**TASK DETAILS:**
Where a line below includes the word "html", copy that line.

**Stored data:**
▬▬▬
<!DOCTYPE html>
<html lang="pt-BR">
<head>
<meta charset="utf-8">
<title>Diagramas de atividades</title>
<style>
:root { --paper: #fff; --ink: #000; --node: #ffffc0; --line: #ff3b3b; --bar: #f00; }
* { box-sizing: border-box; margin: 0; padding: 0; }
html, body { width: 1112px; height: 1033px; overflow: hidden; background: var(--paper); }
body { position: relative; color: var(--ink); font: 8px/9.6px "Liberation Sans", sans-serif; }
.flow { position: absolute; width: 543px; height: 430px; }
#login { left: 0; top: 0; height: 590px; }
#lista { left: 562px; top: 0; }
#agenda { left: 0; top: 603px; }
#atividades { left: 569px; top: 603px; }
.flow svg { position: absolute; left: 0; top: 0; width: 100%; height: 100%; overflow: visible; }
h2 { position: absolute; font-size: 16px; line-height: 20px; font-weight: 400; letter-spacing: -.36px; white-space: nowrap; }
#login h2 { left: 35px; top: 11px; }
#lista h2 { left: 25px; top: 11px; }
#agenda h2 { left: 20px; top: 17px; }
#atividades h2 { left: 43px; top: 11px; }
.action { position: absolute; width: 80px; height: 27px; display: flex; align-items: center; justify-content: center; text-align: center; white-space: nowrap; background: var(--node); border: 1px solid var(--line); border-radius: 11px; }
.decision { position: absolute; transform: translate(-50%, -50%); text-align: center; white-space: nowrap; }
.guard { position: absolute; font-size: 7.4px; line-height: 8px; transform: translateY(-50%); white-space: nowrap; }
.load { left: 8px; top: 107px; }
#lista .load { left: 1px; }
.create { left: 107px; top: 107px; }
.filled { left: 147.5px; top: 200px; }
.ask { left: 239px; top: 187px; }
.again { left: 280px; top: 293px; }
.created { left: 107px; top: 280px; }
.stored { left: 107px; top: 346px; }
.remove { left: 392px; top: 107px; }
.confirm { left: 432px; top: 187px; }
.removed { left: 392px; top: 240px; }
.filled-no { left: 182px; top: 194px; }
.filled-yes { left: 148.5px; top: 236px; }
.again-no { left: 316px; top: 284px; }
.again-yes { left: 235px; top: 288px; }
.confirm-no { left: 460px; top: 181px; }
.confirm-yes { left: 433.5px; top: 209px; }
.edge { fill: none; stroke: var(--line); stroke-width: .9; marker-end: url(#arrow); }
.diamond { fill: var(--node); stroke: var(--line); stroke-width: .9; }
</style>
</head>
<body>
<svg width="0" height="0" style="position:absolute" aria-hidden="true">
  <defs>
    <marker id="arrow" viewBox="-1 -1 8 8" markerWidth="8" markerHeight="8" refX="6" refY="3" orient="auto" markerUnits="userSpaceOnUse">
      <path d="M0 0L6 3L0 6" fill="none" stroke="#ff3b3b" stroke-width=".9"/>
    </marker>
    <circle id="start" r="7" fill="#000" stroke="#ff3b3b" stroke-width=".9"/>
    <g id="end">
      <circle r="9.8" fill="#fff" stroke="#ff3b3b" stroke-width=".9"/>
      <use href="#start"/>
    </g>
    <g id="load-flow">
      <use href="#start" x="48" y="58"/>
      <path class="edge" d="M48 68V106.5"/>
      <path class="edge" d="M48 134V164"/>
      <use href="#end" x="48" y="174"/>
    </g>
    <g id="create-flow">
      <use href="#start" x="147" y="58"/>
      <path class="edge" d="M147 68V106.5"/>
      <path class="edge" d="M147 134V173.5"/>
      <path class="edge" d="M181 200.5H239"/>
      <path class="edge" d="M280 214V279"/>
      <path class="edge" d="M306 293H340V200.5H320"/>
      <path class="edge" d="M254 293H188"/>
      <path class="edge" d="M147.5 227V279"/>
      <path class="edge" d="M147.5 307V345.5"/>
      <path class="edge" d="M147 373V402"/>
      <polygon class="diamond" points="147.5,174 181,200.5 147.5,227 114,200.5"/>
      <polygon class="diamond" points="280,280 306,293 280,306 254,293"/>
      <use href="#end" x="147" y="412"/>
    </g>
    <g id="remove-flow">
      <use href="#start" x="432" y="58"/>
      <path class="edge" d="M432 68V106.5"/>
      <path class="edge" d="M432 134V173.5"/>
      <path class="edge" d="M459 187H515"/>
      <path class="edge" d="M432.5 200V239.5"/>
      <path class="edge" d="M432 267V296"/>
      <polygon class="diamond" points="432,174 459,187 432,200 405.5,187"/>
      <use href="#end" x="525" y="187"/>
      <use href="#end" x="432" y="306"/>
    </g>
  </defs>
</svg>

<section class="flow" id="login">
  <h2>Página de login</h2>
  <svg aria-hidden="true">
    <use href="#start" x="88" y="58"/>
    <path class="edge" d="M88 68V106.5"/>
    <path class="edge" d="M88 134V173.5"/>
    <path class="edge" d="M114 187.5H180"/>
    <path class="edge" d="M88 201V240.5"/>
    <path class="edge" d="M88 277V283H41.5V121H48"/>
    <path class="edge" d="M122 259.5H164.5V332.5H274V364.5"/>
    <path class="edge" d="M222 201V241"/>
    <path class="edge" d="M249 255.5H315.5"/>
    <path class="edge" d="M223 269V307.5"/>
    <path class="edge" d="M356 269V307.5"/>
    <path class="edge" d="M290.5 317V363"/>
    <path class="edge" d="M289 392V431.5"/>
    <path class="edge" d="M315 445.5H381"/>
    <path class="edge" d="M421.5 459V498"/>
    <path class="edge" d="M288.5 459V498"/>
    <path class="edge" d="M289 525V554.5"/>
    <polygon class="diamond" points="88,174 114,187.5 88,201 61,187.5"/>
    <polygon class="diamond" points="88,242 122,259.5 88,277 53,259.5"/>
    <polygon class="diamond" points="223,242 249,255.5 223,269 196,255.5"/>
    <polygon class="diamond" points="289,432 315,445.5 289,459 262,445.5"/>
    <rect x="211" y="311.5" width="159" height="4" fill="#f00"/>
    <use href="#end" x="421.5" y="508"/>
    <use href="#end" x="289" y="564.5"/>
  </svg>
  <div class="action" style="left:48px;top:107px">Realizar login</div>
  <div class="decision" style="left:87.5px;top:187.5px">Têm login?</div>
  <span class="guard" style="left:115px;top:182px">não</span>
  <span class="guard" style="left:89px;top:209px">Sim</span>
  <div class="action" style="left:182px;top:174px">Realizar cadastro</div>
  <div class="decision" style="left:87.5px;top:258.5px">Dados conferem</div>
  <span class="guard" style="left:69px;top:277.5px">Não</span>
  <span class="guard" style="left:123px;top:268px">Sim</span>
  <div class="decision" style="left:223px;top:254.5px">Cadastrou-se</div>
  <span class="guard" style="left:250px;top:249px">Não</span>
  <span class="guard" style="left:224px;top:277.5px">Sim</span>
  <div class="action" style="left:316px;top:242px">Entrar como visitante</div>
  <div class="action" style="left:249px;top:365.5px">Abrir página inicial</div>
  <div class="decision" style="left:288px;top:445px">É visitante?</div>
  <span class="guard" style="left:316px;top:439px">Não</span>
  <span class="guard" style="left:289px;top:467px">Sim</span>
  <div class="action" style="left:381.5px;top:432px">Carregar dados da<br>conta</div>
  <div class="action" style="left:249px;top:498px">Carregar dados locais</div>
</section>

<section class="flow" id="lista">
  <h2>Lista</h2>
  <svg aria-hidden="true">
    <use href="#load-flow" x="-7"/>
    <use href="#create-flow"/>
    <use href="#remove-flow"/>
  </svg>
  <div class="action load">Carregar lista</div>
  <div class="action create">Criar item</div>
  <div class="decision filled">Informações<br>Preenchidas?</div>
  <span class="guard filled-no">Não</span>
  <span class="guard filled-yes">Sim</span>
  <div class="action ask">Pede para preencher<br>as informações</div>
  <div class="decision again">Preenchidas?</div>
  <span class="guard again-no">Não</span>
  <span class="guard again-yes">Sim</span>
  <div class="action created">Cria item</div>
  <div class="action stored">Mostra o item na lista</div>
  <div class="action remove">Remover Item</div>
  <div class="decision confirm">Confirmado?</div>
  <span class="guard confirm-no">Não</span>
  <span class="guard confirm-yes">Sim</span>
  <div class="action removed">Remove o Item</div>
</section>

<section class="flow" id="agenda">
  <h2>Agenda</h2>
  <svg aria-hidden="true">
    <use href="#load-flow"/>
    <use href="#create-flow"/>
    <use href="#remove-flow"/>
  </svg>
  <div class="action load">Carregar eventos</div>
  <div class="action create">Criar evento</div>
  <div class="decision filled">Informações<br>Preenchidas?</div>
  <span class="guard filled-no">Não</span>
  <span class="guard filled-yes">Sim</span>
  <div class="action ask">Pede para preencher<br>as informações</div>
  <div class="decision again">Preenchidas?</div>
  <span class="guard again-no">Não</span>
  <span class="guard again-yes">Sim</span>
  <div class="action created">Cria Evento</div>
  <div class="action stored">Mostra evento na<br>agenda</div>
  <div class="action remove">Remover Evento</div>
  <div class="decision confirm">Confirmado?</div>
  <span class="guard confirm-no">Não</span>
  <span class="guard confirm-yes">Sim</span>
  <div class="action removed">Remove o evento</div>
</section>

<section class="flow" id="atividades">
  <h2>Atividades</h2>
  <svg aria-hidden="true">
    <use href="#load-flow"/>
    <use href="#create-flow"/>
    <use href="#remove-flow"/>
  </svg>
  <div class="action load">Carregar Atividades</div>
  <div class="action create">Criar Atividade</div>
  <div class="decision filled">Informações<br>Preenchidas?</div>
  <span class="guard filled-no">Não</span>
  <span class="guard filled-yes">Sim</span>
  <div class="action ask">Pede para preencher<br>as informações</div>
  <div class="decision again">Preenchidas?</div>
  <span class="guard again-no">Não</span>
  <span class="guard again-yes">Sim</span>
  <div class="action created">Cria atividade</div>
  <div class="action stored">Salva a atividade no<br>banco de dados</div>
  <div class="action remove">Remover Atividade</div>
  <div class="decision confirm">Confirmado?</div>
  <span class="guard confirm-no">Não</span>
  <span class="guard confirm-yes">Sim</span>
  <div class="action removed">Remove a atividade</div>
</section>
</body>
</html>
▬▬▬
**EXERCISE RESPONSE:**
<!DOCTYPE html>
<html lang="pt-BR">
html, body { width: 1112px; height: 1033px; overflow: hidden; background: var(--paper); }
</html>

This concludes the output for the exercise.